S&P Global Fixed Income research revealed in a recent report titled "Asia-Pacific Refinancing Study - A Peak Of $253 Billion In Rated Corporate Debt Is Set To Mature In 2020" that between 2018 and 2022, US$1.1 trillion of rated Asia-Pacific financial and non-financial corporate debt should mature, representing close to 11 percent of total global debt maturing. Almost two thirds of total regional debt is attributed to corporates in Australia, New Zealand and Japan and scheduled to rise to a peak of US$253 billion in 2020, from US$206 billion in 2018. About one fifth is from Chinese companies.

As part of the Business Credit Demand Forecast analysis, Australian corporates indicated that up to A$980 billion in debt facilities was unused or discontinued in 2017, comprised predominantly from Other Borrowings (76 percent), Term Bank Loans (12 percent) and Senior Bonds & Notes (8 percent). Interestingly the majority of discontinued credit facilities was Long Term debt (91 percent) as opposed to discontinued Short Term debt lines (9 percent).

Forecast corporate debt is set to increase to A$1.85 trillion in 2018, with short and long term debt comprising 31 percent and 69 percent of current debt facilities respectively. By sector, Industrials and Utilities carry the highest debt-to-equity ratios of 1.44 and 1.51 respectively, in contrast to high levels of equity funding characterising the Materials sector with a ratio of 0.42.

Upcoming rounds of research will provide valuable proof points for the ability of CFOs to accurately forecast changes in credit demand and reactiveness to changing underlying credit conditions. Balancing business and technology investment ‘animal spirits’ against long term sustainable capital management remains an ever-present challenge for CFOs and corporate treasurers however improved granularity in credit reporting, forecast borrowing demand and reasons behind decision making is integral for both banks and corporates to successfully navigate the year ahead.

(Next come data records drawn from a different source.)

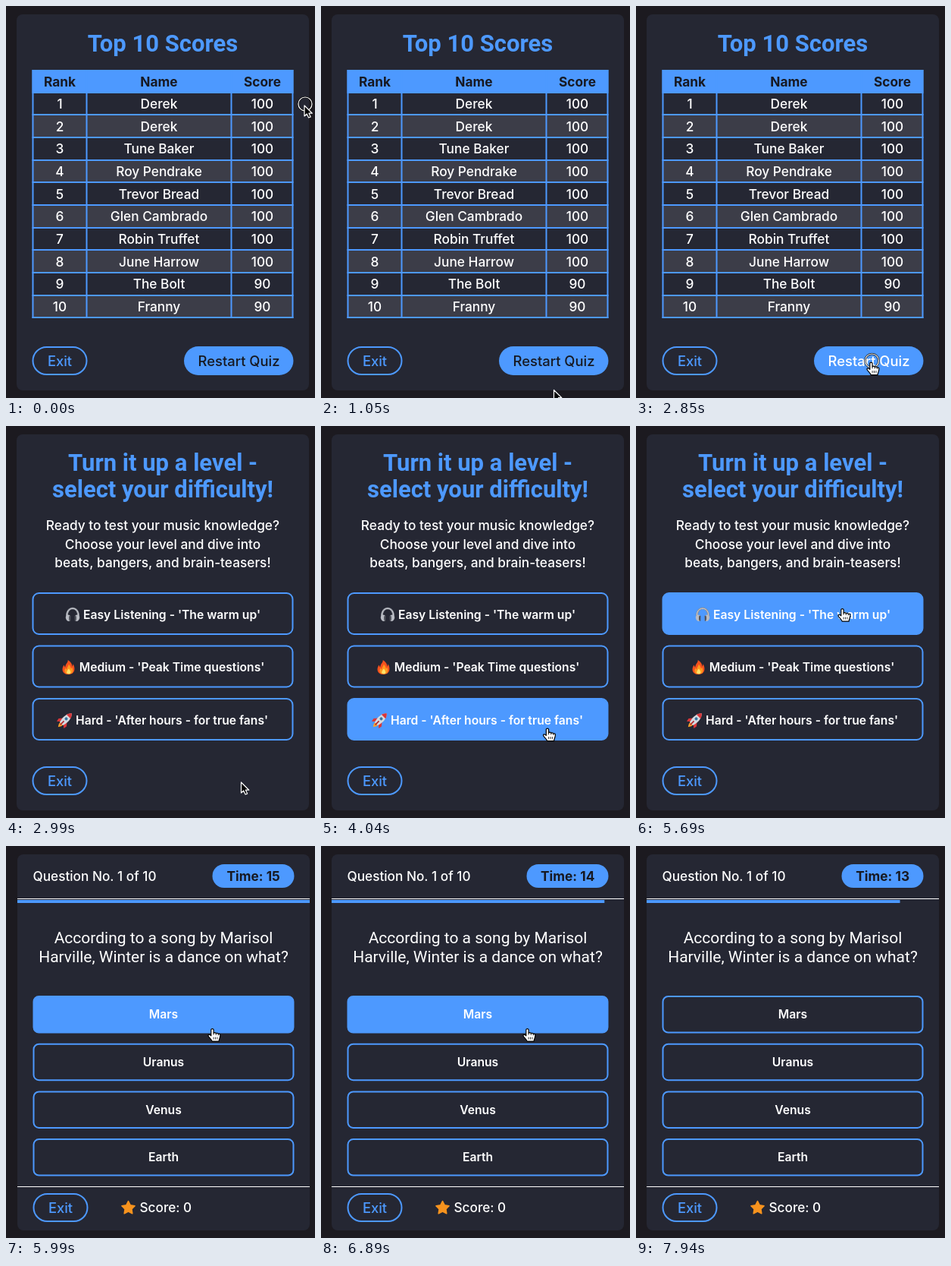
An HTML page with a canvas for the animation above (8540 ms loop, 408 by 516 pixels).

```html
<!DOCTYPE html>
<html lang="en">
<head>
<meta charset="utf-8">
<title>Music quiz</title>
<style>
  html, body { margin: 0; width: 100%; height: 100%; overflow: hidden; background: #1c1a20; }
  canvas { display: block; width: 408px; height: 516px; }
</style>
</head>
<body>
<canvas id="stage"></canvas>
<script>
const W = 408, H = 516, LOOP = 8540;
const BLUE = '#4d99ff', PANEL = '#252733', PAGE = '#1c1a20', STRIPE = '#3c3d48', INK = '#171922', WHITE = '#fff';
const INTER = 'Inter, sans-serif', ROBOTO = 'Roboto, sans-serif';
const LEFT = 34.5, RIGHT = 379.5, MID = 207;

const canvas = document.getElementById('stage');
const ctx = canvas.getContext('2d');
const dpr = window.devicePixelRatio || 1;
canvas.width = W * dpr;
canvas.height = H * dpr;

const scores = [
  ['Derek', 100], ['Derek', 100], ['Tune Baker', 100], ['Roy Pendrake', 100], ['Trevor Bread', 100],
  ['Glen Cambrado', 100], ['Robin Truffet', 100], ['June Harrow', 100], ['The Bolt', 90], ['Franny', 90]
];
const levels = [
  ["Easy Listening - 'The warm up'", headphones],
  ["Medium - 'Peak Time questions'", flame],
  ["Hard - 'After hours - for true fans'", rocket]
];
const answers = ['Mars', 'Uranus', 'Venus', 'Earth'];

// Pointer stops: start time, x, y; no position means it is off stage.
const stops = [
  [0, 394, 131], [150, 388, 105], [300, 372, 58], [450, 353, 8], [600],
  [1050, 307.5, 505.5], [1200, 305, 497], [1350, 302, 489], [1500, 300, 483],
  [1650, 298, 479], [1800, 297, 476], [1950, 296, 474.5], [2100, 310.5, 469],
  [3890, 308, 449], [4040, 299, 398], [4190, 288, 330], [4340, 278, 268], [4490, 272.5, 240.5],
  [7190, 284, 268], [7340, 315, 345], [7490, 388, 482], [7640]
];
const clicks = [[0, 150], [2850, 2990], [5540, 5690]];

const arrow = new Path2D('M0 0V14L3.2 11L5.6 16L8.2 14.9L5.9 10.2H10.3Z');
const hand = new Path2D('M-1.7 1.6C-1.7-.5 1.6-.5 1.6 1.6V6C2 4.7 4.7 4.8 4.8 6.4C5.4 5.4 7.7 5.6 7.8 7.2' +
  'C8.4 6.4 10.4 6.7 10.4 8.5C10.4 12 9 13 8.6 16.6H-.4C-1 14-4.6 11.6-5.4 9.6C-6 7.6-3.6 7.2-1.7 9.4Z');
const knuckles = new Path2D('M1.6 6V8.4M4.8 6.4V8.6M7.8 7.2V9M1.6 11V14M4 11V14M6.4 11V14');

function text(str, x, y, size, { color = WHITE, weight = 500, family = INTER, align = 'center' } = {}) {
  ctx.font = `${weight} ${size}px ${family}`;
  ctx.textAlign = align;
  ctx.fillStyle = color;
  ctx.fillText(str, x, y);
}

function rect(x, y, w, h, color) {
  ctx.fillStyle = color;
  ctx.fillRect(x, y, w, h);
}

function box(b, radius, fill, stroke) {
  const inset = stroke ? 1 : 0;
  ctx.beginPath();
  ctx.roundRect(b.x + inset, b.y + inset, b.w - 2 * inset, b.h - 2 * inset, radius - inset);
  if (fill) { ctx.fillStyle = fill; ctx.fill(); }
  if (stroke) { ctx.strokeStyle = stroke; ctx.lineWidth = 2; ctx.stroke(); }
}

function shape(d, fill) {
  ctx.fillStyle = fill;
  ctx.fill(new Path2D(d));
}

function line(d, color, width) {
  ctx.strokeStyle = color;
  ctx.lineWidth = width;
  ctx.stroke(new Path2D(d));
}

function at(x, y, draw) {
  ctx.save();
  ctx.translate(x, y);
  draw();
  ctx.restore();
}

function headphones() {
  line('M-7.6 4C-9-12 9-12 7.6 4', '#8c8f98', 2.6);
  line('M-7.6 2C-8.4-11 8.4-11 7.6 2', '#d3d6dc', 1);
  for (const side of [-1, 1]) {
    ctx.save();
    ctx.scale(side, 1);
    shape('M3.4 1.5C6-.8 9.6 1 9.2 4.6C8.8 8.2 5.6 10 3.6 8.6Z', '#b9bcc4');
    shape('M2.6 2C4 .8 5 1.6 5 4.8C5 8 4.2 9.4 2.8 8.6Z', '#50535c');
    ctx.restore();
  }
}

function flame() {
  shape('M-1-9.5C3-7 5-3.5 4.6-1C5.4-1.6 5.8-3 5.6-4.2C9 0 9.2 9.5 0 9.5C-9.5 9.5-9.5 1-6-3C-5.8-1.4-5.2-.6-4.4-.2C-4.6-4-.6-6-1-9.5Z', '#f4511e');
  shape('M0-4C2.6-1 3 1 3 2C3.8 1.6 4.2.8 4.4 0C7 5 5.4 9 0 9C-5.6 9-6.4 4.6-4.2 1C-3.8 2.2-3 2.8-2.4 3C-2.6 0 .2-1.4 0-4Z', '#ff9a1f');
  shape('M.2 2C3 5 3.8 8.8 0 8.8C-4 8.8-2.6 4.8.2 2Z', '#ffe36b');
}

function rocket() {
  ctx.rotate(Math.PI / 4);
  shape('M-2.4 6.5C-3 9.5-1 11 0 13C1 11 3 9.5 2.4 6.5Z', '#ffa42b');
  shape('M-3.6 0L-7.4 4.6L-6.6 9L-3 6ZM3.6 0L7.4 4.6L6.6 9L3 6Z', '#d9363a');
  shape('M0-12.5C4.4-8.5 5.4-1 3 7H-3C-5.4-1-4.4-8.5 0-12.5Z', '#d5dae0');
  shape('M0-12.5C2-10.6 3.2-8.6 3.8-6.4H-3.8C-3.2-8.6-2-10.6 0-12.5Z', '#d9363a');
  shape('M-2-2.2A2 2 0 1 0 2-2.2A2 2 0 1 0-2-2.2', '#37759f');
  shape('M-.8 2H.8V9H-.8Z', '#b3272d');
}

function star() {
  ctx.beginPath();
  for (let i = 0; i < 10; i++) {
    const r = i % 2 ? 4.6 : 9, a = i * Math.PI / 5 - Math.PI / 2;
    ctx.lineTo(r * Math.cos(a), r * Math.sin(a));
  }
  ctx.closePath();
  ctx.fillStyle = ctx.strokeStyle = '#f7931e';
  ctx.lineWidth = 1.6;
  ctx.lineJoin = 'round';
  ctx.fill();
  ctx.stroke();
}

const bar = (y, h) => ({ x: LEFT, y, w: RIGHT - LEFT, h });
const exit = y => ({ x: LEFT, y, w: 73, h: 38 });
const restart = { x: 235, y: 448, w: RIGHT - 235, h: 38 };
const pages = {
  scores: { draw: drawScores, buttons: [restart, exit(448)] },
  levels: { draw: drawLevels, buttons: [...levels.map((_, i) => bar(219 + i * 69.5, 56)), exit(448)] },
  question: { draw: drawQuestion, buttons: [...answers.map((_, i) => bar(197 + i * 62.7, 49.5)), exit(457)] }
};

function title(str, y) {
  text(str, MID, y, 31, { color: BLUE, weight: 700, family: ROBOTO });
}

function drawExit(b) {
  box(b, b.h / 2, null, BLUE);
  text('Exit', 71, b.y + 26, 18.4, { color: BLUE });
}

function drawScores(buttons, over) {
  const top = 84, first = 113, cols = [71, 202, 338.5];
  const edge = i => first + Math.floor(i * 29.67);
  title('Top 10 Scores', 59.5);
  scores.forEach((row, i) => {
    if (i % 2) rect(LEFT, edge(i), RIGHT - LEFT, edge(i + 1) - edge(i), STRIPE);
    [i + 1, ...row].forEach((cell, c) => text(String(cell), cols[c], 135.1 + i * 29.67, 17.3));
  });
  rect(LEFT, top, RIGHT - LEFT, first - top, BLUE);
  ['Rank', 'Name', 'Score'].forEach((h, c) => text(h, cols[c], 106, 17.3, { color: INK, weight: 700 }));
  for (let i = 0; i <= scores.length; i++) rect(LEFT, edge(i), RIGHT - LEFT, 2, BLUE);
  for (const x of [LEFT, 105.5, 296.5, RIGHT - 2]) rect(x, top, 2, edge(scores.length) + 2 - top, BLUE);
  box(restart, 19, BLUE);
  text('Restart Quiz', 307.5, 474, 18.4, { color: over === 0 ? WHITE : INK });
  drawExit(buttons[1]);
}

function drawLevels(buttons, over) {
  title('Turn it up a level -', 59);
  title('select your difficulty!', 94);
  ['Ready to test your music knowledge?', 'Choose your level and dive into', 'beats, bangers, and brain-teasers!']
    .forEach((s, i) => text(s, MID, 137 + i * 24.5, 17.3));
  levels.forEach(([label, icon], i) => {
    const b = buttons[i];
    box(b, 9, over === i ? BLUE : null, BLUE);
    text(label, 219, b.y + 34.6, 15.7, { weight: 600 });
    at(219 - ctx.measureText(label).width / 2 - 14, b.y + 29, icon);
  });
  drawExit(buttons[3]);
}

function drawQuestion(buttons, over, t) {
  const left = t < 6890 ? 15 : t < 7940 ? 14 : 13;
  text('Question No. 1 of 10', LEFT, 46, 17.2, { align: 'left' });
  box({ x: 271.5, y: 24, w: RIGHT - 271.5, h: 31 }, 15.5, BLUE);
  text('Time: ' + left, 325.7, 46, 17.3, { color: INK, weight: 700 });
  rect(14, 69, 386, 1, WHITE);
  rect(14, 71, 386 * left / 15, 4, BLUE);
  ['According to a song by Marisol', 'Harville, Winter is a dance on what?']
    .forEach((s, i) => text(s, MID, 128 + i * 24.5, 21, { weight: 400, family: ROBOTO }));
  answers.forEach((label, i) => {
    const b = buttons[i];
    box(b, 8, over === i ? BLUE : null, BLUE);
    text(label, MID, b.y + 30.2, 15.7, { weight: 600 });
  });
  rect(14, 448, 386, 1, WHITE);
  drawExit(buttons[4]);
  at(160.5, 476.5, star);
  text('Score: 0', 175.5, 482, 17.2, { align: 'left' });
}

function drawPointer(x, y, pressing, clicked) {
  if (clicked) {
    for (const [color, width] of [['#111', 2.6], [WHITE, 1.2]]) {
      ctx.beginPath();
      ctx.arc(x + 1, y - 2, 9, 0, 2 * Math.PI);
      ctx.strokeStyle = color;
      ctx.lineWidth = width;
      ctx.stroke();
    }
  }
  at(x, y, () => {
    ctx.lineJoin = 'round';
    ctx.lineWidth = 1.2;
    ctx.fillStyle = pressing ? WHITE : '#000';
    ctx.strokeStyle = pressing ? '#000' : WHITE;
    const path = pressing ? hand : arrow;
    ctx.fill(path);
    ctx.stroke(path);
    if (pressing) {
      ctx.lineWidth = 0.8;
      ctx.stroke(knuckles);
    }
  });
}

function render(t) {
  const page = t < 2990 ? pages.scores : t < 5990 ? pages.levels : pages.question;
  const [, x, y] = stops.filter(s => s[0] <= t).pop();
  const over = page.buttons.findIndex(b => x >= b.x && x <= b.x + b.w && y >= b.y && y <= b.y + b.h);
  ctx.setTransform(dpr, 0, 0, dpr, 0, 0);
  rect(0, 0, W, H, PAGE);
  // The question card lands one pixel to the right before it settles.
  at(t >= 5990 && t < 6140 ? 1 : 0, 0, () => {
    box({ x: 14, y: 11, w: 386, h: 495 }, 8, PANEL);
    page.draw(page.buttons, over, t);
  });
  if (x !== undefined) drawPointer(x, y, over >= 0, clicks.some(([a, b]) => t >= a && t < b));
}

const start = performance.now();
function tick() {
  render((performance.now() - start) % LOOP);
  requestAnimationFrame(tick);
}
tick();
</script>
</body>
</html>
```
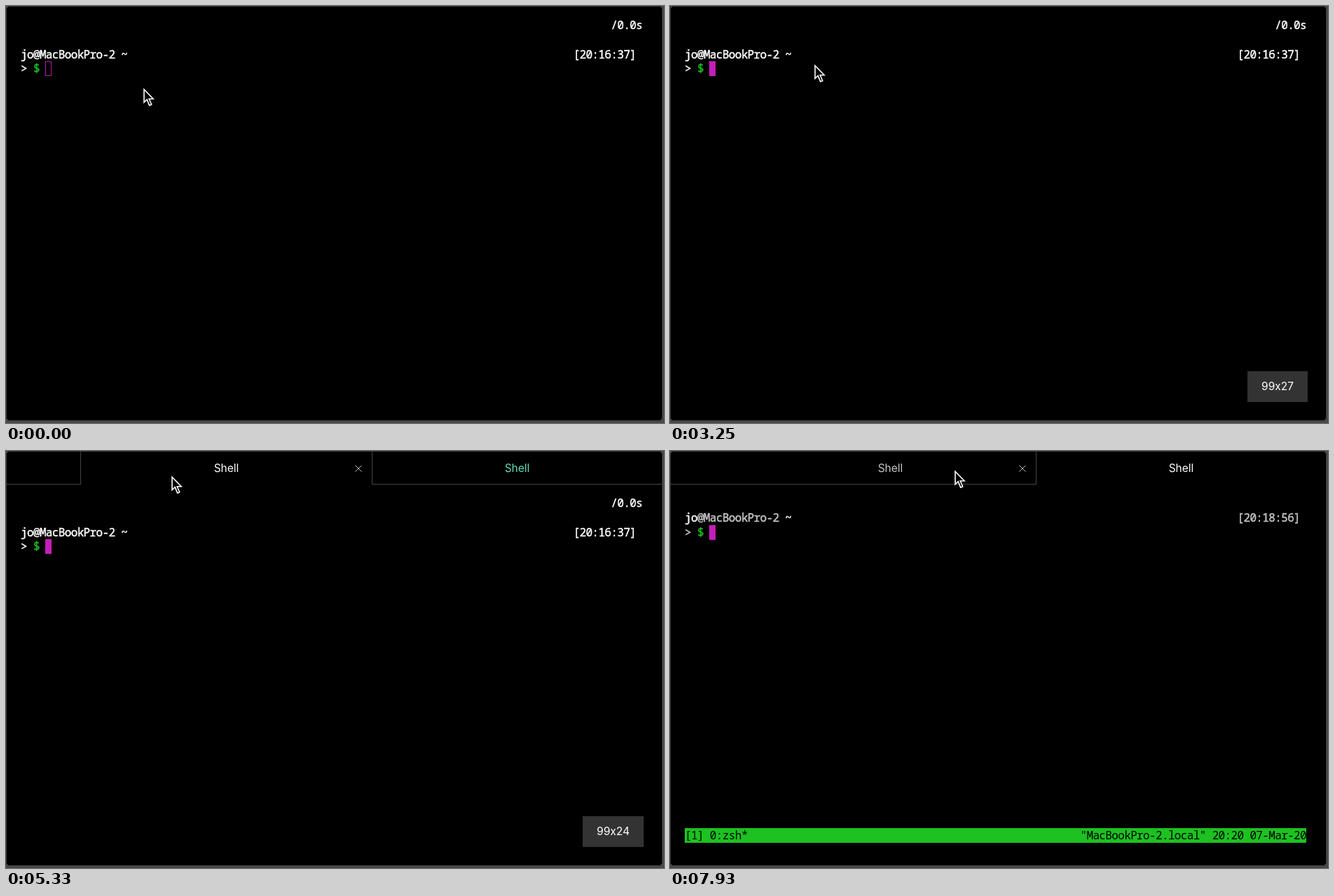
Write an HTML page that moves like this. It is 939 by 596 pixels and loops after 8000 ms.

```html
<!DOCTYPE html>
<html lang="en">
<head>
<meta charset="utf-8">
<title>Terminal tabs</title>
<style>
  html, body { margin: 0; width: 100%; height: 100%; overflow: hidden; background: #484848; }
  #stage { position: relative; width: 939px; height: 596px; overflow: hidden; }
  #stage div, #stage span, #stage svg { position: absolute; white-space: pre; }
  #window {
    left: 0; top: 0; width: 937px; height: 593px; box-sizing: border-box;
    background: #000; border: 1px solid #3c3c3c; border-radius: 5px;
  }
  .screen {
    left: 21px; top: 17px; width: 887px; height: 558px;
    font: 400 16px/20.75px "Noto Sans Mono", "DejaVu Sans Mono", monospace;
    letter-spacing: -.64px; -webkit-text-stroke: .45px currentColor; color: #fff;
  }
  .shifted { top: 64px; }
  .grey { color: #c7c7c7; }
  .green { color: #1dc121; }
  .block {
    width: 9px; height: 21px; box-sizing: border-box;
    border: 1px solid #c51eba; background: #c51eba;
  }
  .hollow { background: none; border-color: #b01ba6; }
  .status { left: 0; top: 475px; width: 887px; height: 21px; background: #1dc121; }
  .status span { color: #000; -webkit-text-stroke: 0; }

  #tabs { left: 0; top: 0; width: 937px; height: 48px; font: 15.5px/49px Inter, Roboto, sans-serif; }
  .label { top: 0; width: 415px; text-align: center; color: #fff; }
  .rule { background: #444; }
  .across { top: 47px; height: 1px; }
  .upright { top: 1px; width: 1px; height: 47px; }
  .close { top: 20px; width: 10px; height: 10px; stroke: #bbb; fill: none; }

  #notice {
    right: 29px; top: 522px; height: 44px; padding: 0 20px; background: #333; color: #fff;
    font: 15.5px/44px Inter, Roboto, sans-serif;
  }
  #pointer { left: 0; top: 0; width: 17px; height: 27px; overflow: visible; }
</style>
</head>
<body>
<div id="stage">
  <div id="window"></div>
  <div id="shell" class="screen"></div>
  <div id="tmux" class="screen shifted"><div class="status"></div></div>
  <div id="tabs">
    <div class="rule across" id="lineA" style="left:1px"></div>
    <div class="rule upright" id="edge" style="left:106px"></div>
    <div class="rule upright" style="left:522px"></div>
    <div class="rule across" id="lineB" style="left:522px;width:414px"></div>
    <div class="label" id="first" style="left:107px">Shell</div>
    <div class="label" id="second" style="left:522px">Shell</div>
    <svg class="close" id="closeA" style="left:498px"><path d="M.5.5l9 9m0-9l-9 9"/></svg>
    <svg class="close" id="closeB" style="left:912px"><path d="M.5.5l9 9m0-9l-9 9"/></svg>
  </div>
  <div id="notice"></div>
  <svg id="pointer"><path d="M1 1.2V19.6l4.2-3.9 3.5 8.4 3-1.3-3.5-8.1h5.9z"
    fill="#000" stroke="#fff" stroke-width="1.6"/></svg>
</div>
<script>
  const LOOP = 8000, STEP = 130, CELL = 8.96, ROW = 20.75;
  const $ = id => document.getElementById(id);

  function put(screen, col, row, text, style = "") {
    const el = document.createElement("span");
    el.textContent = text;
    el.className = style;
    el.style.left = col * CELL + "px";
    el.style.top = Math.round(row * ROW) + "px";
    screen.append(el);
    return el;
  }

  const shell = $("shell"), tmux = $("tmux");
  put(shell, 94, 0, "/0.0s");
  put(shell, 0, 2, "jo@MacBookPro-2 ~");
  put(shell, 88, 2, "[20:16:37]");
  put(shell, 0, 3, ">");
  put(shell, 2, 3, "$", "green");
  const block = put(shell, 3.93, 3, "", "block");

  put(tmux, 0, 1, "jo");
  put(tmux, 2, 1, "@MacBookPro-2", "grey");
  put(tmux, 16, 1, "~");
  put(tmux, 88, 1, "[20:18:56]", "grey");
  put(tmux, 0, 2, ">", "grey");
  put(tmux, 2, 2, "$", "green");
  put(tmux, 3.93, 2, "", "block");
  const status = tmux.querySelector(".status");
  put(status, 0, 0, "[1] 0:zsh*");
  put(status, 63, 0, '"MacBookPro-2.local" 20:20 07-Mar-20');

  // Pointer path: time, x, y
  const path = [
    [0, 196, 118], [1690, 196, 118], [2210, 186, 62], [2600, 177, 34], [2860, 181, 37],
    [3250, 206, 84], [3510, 216, 118], [4030, 216, 118], [4550, 222, 86], [4810, 227, 56],
    [4940, 228, 52], [5070, 231, 44], [5330, 236, 36], [5980, 236, 36], [6110, 385, 34],
    [6240, 538, 29], [6370, 600, 28], [6500, 628, 28], [7020, 633, 28], [7150, 622, 28],
    [7410, 518, 28], [7670, 424, 28], [7800, 409, 28], [7930, 406, 28]
  ];

  function pointerAt(t) {
    const i = path.findIndex(p => p[0] >= t);
    if (i < 1) return path[0].slice(1);
    const [t0, x0, y0] = path[i - 1], [t1, x1, y1] = path[i];
    const k = (t - t0) / (t1 - t0);
    return [x0 + (x1 - x0) * k, y0 + (y1 - y0) * k];
  }

  const within = (t, from, to) => t >= from && t < to;
  const show = (el, on) => { el.style.visibility = on ? "visible" : "hidden"; };
  const mix = (a, b, k) => `rgb(${a.map((v, i) => Math.round(v + (b[i] - v) * k))})`;

  function draw(t) {
    const tabs = within(t, 2340, 3250) || t >= 5070;
    const switched = t >= 7020;
    const [x, y] = pointerAt(t);

    $("tabs").style.display = tabs ? "" : "none";
    shell.style.display = switched ? "none" : "";
    tmux.style.display = switched ? "" : "none";
    shell.classList.toggle("shifted", tabs);
    block.classList.toggle("hollow", t < 910);

    $("lineA").style.width = (switched ? 522 : 106) + "px";
    show($("edge"), !switched);
    show($("lineB"), !switched);

    const fade = Math.min(1, Math.max(0, (t - 7020) / 260));
    $("first").style.color = mix([255, 255, 255], [199, 199, 199], fade);
    $("second").style.color = mix([104, 220, 190], [255, 255, 255], fade);
    const overSecond = within(t, 6370, 7410);
    show($("closeA"), !overSecond);
    show($("closeB"), overSecond);

    $("notice").textContent = tabs ? "99x24" : "99x27";
    show($("notice"), within(t, 2340, 4290) || within(t, 5070, 6110));
    $("pointer").style.transform = `translate(${x}px, ${y}px)`;
  }

  function tick() {
    draw(Math.floor(performance.now() % LOOP / STEP) * STEP);
    requestAnimationFrame(tick);
  }
  tick();
</script>
</body>
</html>
```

Source: S&P Global Market Intelligence / East & Partners Business Credit Demand Forecast – H1 2018